[EXERCISE DIRECTIONS]: In the records below, find every line with the word "arrow" and copy it.

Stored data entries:
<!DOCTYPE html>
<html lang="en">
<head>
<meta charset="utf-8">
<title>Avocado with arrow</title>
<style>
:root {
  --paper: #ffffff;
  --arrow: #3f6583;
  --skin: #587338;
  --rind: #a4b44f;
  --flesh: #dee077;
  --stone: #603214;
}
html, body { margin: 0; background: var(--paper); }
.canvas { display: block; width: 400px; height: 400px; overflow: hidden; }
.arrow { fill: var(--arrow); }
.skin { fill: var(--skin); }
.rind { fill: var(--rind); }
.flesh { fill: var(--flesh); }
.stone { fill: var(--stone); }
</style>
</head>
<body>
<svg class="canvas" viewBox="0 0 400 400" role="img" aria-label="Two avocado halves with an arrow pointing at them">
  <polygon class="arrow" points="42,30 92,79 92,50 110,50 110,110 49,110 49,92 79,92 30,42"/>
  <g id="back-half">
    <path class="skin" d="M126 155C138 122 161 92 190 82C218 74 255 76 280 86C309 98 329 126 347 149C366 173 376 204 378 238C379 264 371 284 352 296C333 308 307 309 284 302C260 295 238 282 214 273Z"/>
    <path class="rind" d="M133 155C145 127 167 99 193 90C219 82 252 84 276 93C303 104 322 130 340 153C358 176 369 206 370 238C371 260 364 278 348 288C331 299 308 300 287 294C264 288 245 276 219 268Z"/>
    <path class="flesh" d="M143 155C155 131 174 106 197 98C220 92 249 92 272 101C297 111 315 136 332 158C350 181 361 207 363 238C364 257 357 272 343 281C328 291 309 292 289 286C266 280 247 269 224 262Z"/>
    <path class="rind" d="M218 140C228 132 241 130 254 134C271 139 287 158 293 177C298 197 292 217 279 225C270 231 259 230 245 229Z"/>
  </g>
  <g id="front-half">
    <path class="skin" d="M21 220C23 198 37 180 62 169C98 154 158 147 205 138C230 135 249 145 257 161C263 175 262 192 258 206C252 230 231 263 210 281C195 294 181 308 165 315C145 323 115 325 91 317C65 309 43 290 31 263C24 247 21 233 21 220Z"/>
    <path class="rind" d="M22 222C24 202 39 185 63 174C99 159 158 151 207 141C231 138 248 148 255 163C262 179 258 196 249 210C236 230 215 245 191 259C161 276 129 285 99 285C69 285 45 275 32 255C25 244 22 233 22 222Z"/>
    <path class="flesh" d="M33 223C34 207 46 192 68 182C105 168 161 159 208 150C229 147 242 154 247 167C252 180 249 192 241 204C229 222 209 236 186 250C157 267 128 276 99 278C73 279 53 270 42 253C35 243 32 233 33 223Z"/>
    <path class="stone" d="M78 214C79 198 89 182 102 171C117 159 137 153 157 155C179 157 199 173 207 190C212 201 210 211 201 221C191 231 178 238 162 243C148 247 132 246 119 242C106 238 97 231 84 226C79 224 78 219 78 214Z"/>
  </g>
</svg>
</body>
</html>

[YOUR RESPONSE]:
<title>Avocado with arrow</title>
  --arrow: #3f6583;
.arrow { fill: var(--arrow); }
<svg class="canvas" viewBox="0 0 400 400" role="img" aria-label="Two avocado halves with an arrow pointing at them">
  <polygon class="arrow" points="42,30 92,79 92,50 110,50 110,110 49,110 49,92 79,92 30,42"/>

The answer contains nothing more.